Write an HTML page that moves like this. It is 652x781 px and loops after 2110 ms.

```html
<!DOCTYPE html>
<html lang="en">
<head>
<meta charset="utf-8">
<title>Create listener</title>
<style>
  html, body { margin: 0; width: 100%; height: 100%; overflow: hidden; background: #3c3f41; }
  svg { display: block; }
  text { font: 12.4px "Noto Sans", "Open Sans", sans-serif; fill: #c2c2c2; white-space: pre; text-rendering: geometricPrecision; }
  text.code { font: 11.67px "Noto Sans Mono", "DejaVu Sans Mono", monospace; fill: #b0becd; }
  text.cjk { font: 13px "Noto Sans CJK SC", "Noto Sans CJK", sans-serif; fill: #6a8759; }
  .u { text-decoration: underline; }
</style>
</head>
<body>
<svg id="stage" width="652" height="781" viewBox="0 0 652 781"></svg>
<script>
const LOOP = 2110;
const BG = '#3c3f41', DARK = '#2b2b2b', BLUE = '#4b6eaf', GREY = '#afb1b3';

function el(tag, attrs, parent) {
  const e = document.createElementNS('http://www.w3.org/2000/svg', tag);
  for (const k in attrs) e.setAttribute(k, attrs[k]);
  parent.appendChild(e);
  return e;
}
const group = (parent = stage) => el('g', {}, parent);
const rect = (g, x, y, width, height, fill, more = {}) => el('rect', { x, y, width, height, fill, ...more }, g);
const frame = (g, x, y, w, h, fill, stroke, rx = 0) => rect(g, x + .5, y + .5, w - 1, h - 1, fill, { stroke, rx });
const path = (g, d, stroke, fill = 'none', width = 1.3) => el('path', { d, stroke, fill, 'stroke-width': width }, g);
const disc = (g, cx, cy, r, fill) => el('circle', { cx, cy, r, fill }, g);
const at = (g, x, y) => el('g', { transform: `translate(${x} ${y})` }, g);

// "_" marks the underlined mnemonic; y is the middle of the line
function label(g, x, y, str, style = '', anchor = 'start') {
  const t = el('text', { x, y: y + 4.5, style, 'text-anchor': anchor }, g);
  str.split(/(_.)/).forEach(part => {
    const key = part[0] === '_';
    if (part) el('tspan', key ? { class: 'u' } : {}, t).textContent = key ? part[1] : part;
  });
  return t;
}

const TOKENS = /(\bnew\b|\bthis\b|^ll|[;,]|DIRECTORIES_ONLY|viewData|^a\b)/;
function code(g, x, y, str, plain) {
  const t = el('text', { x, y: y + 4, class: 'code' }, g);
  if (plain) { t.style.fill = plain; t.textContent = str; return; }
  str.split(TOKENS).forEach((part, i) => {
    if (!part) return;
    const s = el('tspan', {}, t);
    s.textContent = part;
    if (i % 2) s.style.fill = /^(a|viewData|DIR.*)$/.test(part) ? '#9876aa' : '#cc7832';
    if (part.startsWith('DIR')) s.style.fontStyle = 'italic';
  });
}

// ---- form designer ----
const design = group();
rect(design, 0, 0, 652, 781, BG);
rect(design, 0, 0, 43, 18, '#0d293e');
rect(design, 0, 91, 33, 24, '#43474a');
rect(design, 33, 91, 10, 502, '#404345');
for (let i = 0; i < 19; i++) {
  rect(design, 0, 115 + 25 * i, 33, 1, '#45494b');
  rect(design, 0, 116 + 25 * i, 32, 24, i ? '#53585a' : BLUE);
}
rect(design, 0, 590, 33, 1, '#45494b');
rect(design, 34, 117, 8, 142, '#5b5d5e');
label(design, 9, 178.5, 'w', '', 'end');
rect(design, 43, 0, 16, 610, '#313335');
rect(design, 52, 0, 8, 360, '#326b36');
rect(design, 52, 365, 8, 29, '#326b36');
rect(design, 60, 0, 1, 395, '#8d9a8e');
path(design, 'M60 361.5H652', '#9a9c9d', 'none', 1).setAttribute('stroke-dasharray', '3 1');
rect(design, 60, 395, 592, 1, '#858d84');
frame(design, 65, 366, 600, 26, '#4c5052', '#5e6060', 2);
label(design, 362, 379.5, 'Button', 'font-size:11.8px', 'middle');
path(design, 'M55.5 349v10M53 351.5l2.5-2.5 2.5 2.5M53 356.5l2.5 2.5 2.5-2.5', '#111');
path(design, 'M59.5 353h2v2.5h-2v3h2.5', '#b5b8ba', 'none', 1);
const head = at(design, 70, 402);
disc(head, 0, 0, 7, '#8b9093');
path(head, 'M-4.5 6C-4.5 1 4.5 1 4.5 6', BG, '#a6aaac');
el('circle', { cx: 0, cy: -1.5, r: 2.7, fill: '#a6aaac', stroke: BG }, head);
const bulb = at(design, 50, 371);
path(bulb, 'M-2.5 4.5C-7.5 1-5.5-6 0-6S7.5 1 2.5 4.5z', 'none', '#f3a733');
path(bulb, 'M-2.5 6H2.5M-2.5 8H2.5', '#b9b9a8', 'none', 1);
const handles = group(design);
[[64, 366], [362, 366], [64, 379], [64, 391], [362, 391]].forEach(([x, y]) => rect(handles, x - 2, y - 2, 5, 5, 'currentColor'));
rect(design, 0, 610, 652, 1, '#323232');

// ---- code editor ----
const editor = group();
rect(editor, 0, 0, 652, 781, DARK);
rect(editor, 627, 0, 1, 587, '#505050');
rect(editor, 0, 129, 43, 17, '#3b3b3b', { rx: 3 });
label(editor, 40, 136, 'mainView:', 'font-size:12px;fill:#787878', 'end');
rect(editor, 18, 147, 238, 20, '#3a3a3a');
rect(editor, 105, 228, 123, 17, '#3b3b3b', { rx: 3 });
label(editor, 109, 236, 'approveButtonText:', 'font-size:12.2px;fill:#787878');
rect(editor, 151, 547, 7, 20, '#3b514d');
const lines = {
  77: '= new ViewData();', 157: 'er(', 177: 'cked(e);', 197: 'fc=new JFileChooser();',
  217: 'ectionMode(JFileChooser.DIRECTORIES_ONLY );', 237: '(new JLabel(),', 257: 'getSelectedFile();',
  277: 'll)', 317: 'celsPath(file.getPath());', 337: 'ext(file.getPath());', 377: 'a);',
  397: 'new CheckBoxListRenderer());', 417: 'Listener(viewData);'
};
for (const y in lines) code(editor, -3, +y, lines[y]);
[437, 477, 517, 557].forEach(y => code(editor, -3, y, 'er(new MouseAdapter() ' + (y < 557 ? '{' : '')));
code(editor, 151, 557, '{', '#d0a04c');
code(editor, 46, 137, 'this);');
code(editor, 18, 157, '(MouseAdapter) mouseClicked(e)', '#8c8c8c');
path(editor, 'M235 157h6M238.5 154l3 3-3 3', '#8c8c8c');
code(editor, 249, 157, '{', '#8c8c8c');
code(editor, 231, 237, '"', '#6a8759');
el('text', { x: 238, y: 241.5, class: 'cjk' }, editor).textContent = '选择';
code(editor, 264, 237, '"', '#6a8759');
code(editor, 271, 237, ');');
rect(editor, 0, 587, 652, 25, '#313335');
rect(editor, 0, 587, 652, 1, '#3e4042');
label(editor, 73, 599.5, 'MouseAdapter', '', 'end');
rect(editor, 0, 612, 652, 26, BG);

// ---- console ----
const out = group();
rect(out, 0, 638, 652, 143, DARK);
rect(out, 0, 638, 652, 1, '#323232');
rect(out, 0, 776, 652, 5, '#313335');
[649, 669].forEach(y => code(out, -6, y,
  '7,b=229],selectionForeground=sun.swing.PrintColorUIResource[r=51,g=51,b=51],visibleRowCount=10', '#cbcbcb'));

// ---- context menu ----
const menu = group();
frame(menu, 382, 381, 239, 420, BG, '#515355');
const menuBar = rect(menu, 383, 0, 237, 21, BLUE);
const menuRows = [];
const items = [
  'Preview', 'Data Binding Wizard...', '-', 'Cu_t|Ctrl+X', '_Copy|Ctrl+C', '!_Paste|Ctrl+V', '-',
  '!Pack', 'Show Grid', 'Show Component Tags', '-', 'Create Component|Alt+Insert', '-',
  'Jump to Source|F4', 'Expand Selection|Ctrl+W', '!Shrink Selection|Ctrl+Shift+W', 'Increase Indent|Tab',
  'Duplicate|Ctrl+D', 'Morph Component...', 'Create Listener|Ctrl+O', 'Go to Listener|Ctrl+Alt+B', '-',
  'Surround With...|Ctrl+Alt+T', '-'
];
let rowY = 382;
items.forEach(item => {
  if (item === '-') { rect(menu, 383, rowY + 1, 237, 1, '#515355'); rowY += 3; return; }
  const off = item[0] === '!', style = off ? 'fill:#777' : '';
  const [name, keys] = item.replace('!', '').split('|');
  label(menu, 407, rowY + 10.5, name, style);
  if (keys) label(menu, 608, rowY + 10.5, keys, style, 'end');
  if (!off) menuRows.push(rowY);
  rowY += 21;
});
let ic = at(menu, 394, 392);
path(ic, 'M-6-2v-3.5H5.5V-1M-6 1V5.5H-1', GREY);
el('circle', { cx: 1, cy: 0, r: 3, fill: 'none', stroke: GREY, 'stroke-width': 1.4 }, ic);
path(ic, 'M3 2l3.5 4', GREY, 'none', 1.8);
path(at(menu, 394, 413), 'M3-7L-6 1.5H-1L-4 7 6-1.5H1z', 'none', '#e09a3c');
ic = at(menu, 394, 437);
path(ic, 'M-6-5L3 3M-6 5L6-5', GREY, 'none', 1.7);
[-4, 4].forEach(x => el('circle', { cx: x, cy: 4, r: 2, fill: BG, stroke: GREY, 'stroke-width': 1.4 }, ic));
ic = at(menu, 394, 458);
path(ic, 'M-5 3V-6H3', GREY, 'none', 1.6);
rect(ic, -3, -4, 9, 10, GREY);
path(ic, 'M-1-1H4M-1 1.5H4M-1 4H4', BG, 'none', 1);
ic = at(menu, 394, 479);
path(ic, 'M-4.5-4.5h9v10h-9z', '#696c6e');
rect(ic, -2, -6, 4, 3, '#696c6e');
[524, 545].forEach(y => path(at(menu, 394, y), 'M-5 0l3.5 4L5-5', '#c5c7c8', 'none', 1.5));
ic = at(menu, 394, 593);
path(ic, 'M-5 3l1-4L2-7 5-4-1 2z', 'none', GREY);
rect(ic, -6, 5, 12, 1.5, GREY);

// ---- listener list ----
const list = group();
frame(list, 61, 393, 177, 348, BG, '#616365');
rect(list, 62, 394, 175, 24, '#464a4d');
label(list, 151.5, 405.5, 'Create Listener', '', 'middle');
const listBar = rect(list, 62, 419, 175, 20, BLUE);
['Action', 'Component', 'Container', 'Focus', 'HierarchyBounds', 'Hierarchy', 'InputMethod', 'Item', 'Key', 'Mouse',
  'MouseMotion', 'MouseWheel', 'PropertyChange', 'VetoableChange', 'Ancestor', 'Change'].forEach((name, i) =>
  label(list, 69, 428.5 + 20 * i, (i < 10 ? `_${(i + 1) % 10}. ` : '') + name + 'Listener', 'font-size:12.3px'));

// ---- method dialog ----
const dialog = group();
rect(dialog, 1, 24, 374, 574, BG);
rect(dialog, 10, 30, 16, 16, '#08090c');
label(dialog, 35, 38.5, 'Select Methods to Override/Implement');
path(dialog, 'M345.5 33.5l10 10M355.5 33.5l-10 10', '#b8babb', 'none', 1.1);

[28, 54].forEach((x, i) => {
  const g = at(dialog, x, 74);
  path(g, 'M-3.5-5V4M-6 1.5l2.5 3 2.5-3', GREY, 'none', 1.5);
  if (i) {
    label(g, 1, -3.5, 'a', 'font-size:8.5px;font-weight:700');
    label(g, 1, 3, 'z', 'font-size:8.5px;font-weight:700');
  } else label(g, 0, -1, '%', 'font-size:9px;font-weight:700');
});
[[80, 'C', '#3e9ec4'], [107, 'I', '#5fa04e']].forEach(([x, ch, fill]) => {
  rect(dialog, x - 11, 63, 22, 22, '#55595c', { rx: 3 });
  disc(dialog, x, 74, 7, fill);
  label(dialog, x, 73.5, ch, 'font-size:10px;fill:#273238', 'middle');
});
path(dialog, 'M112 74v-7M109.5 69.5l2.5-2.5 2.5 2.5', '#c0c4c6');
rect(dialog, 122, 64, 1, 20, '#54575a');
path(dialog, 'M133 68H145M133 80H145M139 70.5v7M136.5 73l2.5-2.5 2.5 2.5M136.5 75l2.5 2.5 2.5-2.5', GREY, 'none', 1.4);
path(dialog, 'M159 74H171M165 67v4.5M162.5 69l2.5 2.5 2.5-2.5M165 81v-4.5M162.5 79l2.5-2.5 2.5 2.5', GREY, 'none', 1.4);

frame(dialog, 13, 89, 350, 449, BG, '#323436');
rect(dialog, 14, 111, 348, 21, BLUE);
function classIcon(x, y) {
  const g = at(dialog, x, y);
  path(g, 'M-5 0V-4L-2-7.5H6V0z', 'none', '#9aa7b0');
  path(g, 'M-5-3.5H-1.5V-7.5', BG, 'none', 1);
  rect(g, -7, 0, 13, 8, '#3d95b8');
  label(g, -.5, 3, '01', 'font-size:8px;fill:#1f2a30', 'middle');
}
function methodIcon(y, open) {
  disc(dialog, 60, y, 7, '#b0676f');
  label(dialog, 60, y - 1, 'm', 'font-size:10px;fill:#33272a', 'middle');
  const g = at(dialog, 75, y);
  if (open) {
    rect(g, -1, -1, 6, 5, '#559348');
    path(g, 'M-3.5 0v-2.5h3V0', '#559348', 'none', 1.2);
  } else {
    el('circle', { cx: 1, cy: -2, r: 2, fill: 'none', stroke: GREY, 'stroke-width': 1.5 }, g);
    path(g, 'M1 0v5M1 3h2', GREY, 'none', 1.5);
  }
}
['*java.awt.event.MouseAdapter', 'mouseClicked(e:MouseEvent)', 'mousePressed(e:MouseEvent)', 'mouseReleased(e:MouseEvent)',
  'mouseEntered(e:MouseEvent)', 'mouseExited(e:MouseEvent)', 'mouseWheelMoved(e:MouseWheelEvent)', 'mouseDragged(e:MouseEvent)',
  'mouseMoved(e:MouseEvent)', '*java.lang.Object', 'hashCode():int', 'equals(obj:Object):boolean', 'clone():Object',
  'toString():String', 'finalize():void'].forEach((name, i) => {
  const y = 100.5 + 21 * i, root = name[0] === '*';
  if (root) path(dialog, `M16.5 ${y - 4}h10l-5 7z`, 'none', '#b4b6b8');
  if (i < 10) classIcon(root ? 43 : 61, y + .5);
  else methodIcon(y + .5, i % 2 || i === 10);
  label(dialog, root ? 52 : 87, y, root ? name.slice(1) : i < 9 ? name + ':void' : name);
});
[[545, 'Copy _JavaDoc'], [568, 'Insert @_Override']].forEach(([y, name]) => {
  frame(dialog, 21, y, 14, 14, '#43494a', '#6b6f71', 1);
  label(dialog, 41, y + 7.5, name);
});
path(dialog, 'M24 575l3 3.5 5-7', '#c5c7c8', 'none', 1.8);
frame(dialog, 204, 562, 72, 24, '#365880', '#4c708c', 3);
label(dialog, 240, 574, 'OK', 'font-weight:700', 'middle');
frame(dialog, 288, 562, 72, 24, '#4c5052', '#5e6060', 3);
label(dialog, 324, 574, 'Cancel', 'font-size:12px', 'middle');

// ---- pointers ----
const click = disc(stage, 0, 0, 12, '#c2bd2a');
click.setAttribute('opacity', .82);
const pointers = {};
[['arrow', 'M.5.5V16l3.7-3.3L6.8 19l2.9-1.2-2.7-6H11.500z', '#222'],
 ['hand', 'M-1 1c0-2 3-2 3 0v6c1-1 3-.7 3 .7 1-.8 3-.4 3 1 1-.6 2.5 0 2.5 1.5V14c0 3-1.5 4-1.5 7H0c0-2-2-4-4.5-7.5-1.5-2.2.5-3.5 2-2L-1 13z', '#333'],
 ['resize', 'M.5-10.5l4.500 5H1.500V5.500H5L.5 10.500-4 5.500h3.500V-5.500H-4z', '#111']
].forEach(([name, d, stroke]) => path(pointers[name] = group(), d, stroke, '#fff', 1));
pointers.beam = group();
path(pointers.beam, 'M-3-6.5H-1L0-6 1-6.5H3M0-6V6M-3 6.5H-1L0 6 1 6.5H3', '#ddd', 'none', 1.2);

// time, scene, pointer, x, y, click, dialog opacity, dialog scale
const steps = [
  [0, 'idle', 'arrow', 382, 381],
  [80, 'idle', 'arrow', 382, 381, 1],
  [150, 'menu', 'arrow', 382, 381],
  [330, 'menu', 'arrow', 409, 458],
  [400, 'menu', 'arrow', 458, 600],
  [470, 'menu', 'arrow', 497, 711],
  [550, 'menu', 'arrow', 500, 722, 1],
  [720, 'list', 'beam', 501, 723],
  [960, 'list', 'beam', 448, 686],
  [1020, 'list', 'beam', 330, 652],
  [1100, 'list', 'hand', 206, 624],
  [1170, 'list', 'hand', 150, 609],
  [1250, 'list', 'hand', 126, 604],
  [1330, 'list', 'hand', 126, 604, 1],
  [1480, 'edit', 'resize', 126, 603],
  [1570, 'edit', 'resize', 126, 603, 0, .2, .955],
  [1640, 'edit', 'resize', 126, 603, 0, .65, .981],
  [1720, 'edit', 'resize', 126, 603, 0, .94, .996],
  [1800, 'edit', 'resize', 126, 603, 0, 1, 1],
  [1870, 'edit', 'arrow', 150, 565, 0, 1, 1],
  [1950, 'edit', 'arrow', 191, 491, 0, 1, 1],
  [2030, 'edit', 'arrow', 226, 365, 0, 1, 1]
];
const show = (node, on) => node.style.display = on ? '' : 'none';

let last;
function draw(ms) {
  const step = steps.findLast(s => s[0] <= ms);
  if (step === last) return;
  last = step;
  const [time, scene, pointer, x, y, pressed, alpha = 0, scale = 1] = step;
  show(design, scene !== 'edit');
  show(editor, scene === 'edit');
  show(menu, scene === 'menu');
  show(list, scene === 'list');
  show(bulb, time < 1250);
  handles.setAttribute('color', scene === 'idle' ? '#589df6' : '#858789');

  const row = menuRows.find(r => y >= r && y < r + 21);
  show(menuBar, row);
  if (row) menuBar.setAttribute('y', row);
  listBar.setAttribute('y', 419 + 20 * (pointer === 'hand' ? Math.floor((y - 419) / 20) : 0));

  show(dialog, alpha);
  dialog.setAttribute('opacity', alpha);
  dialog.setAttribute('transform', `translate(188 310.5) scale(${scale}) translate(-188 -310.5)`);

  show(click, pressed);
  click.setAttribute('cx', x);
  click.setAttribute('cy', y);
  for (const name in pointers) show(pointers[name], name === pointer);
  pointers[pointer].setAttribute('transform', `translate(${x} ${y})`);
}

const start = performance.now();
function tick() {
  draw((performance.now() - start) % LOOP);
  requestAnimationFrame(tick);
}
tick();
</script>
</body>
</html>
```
————————
DIRECTIONS
What the answer needs is every line from the data above with "return" in it.

WRITTEN RESPONSE
  return e;
  return t;
  if (plain) { t.style.fill = plain; t.textContent = str; return; }
    if (!part) return;
  if (item === '-') { rect(menu, 383, rowY + 1, 237, 1, '#515355'); rowY += 3; return; }
  if (step === last) return;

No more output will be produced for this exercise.